The various PPP plans and programs have failed to acknowledge that, across the broad spectrum of the economy, the narrower the margins in a given vertical, the greater the need for assistance. As we now all know, the continuing pandemic wasn't just a couple of rainy days run together or even a few weeks; it is a full-blown shitstorm that has yet to end except in the fantasy land of Trumpville. It's entirely likely that, once the dust finally settles and the air finally clears in major cities, we will have lost 30 to 40 percent of our favorite restaurants along with the millions of jobs those businesses used to represent. And many of the survivors will just be limping along.
While many restaurants have shuttered already, the worst is likely yet to come, for a variety of reasons. Most obvious is that it's no fun to sit outside in freezing cold weather in a tent, especially when accompanied by the stench of space heaters. If the particles don't get ya, the propane probably will.
Next up is the major shift to working from home (WFH) rather than in the central and downtown business districts, which means fewer and fewer customers, less catering, infrequent gatherings and events today, and a ton fewer tourists in major cities.
Add in tens of millions of unemployed and underemployed workers who won't be lunching or entertaining one another anytime soon. Then there are the millions of others with far less job and financial security than they enjoyed less than a year ago who won't be spending like sailors anymore. And finally, thousands of college students who are staying home here and abroad who won't be supporting town-and-gown communities. They'll be sorely missed. Not exactly the last supper, but pretty grim.
I asked a Chicago-based real estate expert to offer me any light whatsoever at the end of this tunnel. He suggested that landlords sitting with empty restaurants might partner directly with chefs to reopen these spaces. It makes a ton of sense in that it eliminates the huge upfront construction costs of a kitchen (probably $1 million in upscale joints); there's the prospect of long-term rent relief in exchange for some profit sharing; in many high-end cases, the customers are more followers of the chefs than the owners; and I've never met a true chef who didn't want to run his own place, free of meddling investors or partners.

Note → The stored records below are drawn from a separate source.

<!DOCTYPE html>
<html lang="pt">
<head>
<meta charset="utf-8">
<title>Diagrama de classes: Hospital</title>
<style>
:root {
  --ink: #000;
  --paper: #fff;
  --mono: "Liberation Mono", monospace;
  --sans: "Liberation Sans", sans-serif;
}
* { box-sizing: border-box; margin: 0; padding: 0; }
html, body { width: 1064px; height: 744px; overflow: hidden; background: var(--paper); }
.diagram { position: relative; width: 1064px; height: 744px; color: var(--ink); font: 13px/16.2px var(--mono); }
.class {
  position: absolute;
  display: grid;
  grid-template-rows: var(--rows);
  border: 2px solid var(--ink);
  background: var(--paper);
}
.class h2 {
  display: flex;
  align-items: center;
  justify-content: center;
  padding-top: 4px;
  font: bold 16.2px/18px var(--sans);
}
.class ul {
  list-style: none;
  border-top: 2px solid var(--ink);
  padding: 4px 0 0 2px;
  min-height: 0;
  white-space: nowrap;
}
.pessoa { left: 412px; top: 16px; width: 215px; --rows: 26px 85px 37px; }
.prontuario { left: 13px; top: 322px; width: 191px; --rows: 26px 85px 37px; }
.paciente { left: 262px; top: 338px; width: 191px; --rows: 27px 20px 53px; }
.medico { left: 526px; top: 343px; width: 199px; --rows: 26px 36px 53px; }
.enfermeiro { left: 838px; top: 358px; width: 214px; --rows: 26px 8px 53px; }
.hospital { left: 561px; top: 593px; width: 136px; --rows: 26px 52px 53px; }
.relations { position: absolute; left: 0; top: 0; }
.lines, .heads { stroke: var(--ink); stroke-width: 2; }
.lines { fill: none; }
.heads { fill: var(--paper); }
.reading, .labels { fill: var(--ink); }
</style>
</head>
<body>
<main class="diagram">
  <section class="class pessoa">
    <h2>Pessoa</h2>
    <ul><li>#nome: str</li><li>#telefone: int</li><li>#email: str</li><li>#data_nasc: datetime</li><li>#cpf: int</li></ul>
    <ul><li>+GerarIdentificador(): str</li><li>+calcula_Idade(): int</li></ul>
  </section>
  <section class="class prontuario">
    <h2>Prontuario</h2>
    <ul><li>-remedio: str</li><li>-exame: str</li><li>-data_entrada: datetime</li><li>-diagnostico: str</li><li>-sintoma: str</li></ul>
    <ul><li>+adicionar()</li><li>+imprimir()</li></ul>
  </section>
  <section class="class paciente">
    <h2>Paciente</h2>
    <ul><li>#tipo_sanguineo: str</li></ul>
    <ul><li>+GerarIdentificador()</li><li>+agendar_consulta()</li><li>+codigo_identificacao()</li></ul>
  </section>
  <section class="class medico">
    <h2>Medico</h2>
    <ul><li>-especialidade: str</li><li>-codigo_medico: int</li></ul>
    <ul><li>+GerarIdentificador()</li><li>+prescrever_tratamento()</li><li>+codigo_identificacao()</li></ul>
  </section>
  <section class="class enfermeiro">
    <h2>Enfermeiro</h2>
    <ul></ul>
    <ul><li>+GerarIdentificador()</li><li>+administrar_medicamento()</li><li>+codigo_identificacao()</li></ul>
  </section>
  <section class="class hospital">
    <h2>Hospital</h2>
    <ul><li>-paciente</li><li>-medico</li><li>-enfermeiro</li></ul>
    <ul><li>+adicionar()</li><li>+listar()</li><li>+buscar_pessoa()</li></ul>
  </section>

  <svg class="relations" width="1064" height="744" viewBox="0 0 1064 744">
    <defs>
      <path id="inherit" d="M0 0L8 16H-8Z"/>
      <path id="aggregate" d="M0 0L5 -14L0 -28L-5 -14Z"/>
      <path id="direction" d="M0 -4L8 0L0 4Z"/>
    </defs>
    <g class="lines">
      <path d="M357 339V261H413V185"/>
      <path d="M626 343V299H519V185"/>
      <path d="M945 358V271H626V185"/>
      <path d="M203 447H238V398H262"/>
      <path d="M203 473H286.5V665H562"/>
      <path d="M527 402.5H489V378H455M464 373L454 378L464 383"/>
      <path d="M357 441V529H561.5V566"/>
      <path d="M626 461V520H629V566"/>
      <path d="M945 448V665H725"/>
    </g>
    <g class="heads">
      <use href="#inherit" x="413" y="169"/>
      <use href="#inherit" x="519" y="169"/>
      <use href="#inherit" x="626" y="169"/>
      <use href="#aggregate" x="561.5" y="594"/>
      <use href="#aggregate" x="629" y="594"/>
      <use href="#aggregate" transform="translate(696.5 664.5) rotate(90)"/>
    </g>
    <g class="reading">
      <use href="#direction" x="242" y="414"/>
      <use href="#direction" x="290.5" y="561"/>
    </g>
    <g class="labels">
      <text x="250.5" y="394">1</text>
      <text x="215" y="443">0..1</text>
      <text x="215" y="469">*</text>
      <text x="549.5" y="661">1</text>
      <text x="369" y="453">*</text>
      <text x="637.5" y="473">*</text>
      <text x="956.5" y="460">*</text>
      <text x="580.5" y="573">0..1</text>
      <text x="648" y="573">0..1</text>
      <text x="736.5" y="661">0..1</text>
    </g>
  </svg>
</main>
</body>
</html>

We're seeing a similar approach in the large, emptying malls where, for example, the Simon Property Group and Brookfield Property Partners are negotiating to buy J.C. Penney's retail operations to give themselves a guaranteed anchor tenant. In fact, like it or not, we're living through one of Schumpeter's evolutionary waves of creative destruction, which will require both continuous innovation and the best entrepreneurs we can find. We're going to need new ideas, great flexibility, support from the various regulatory authorities, and considerable patience to save our restaurants, but the alternative is just too painful to imagine.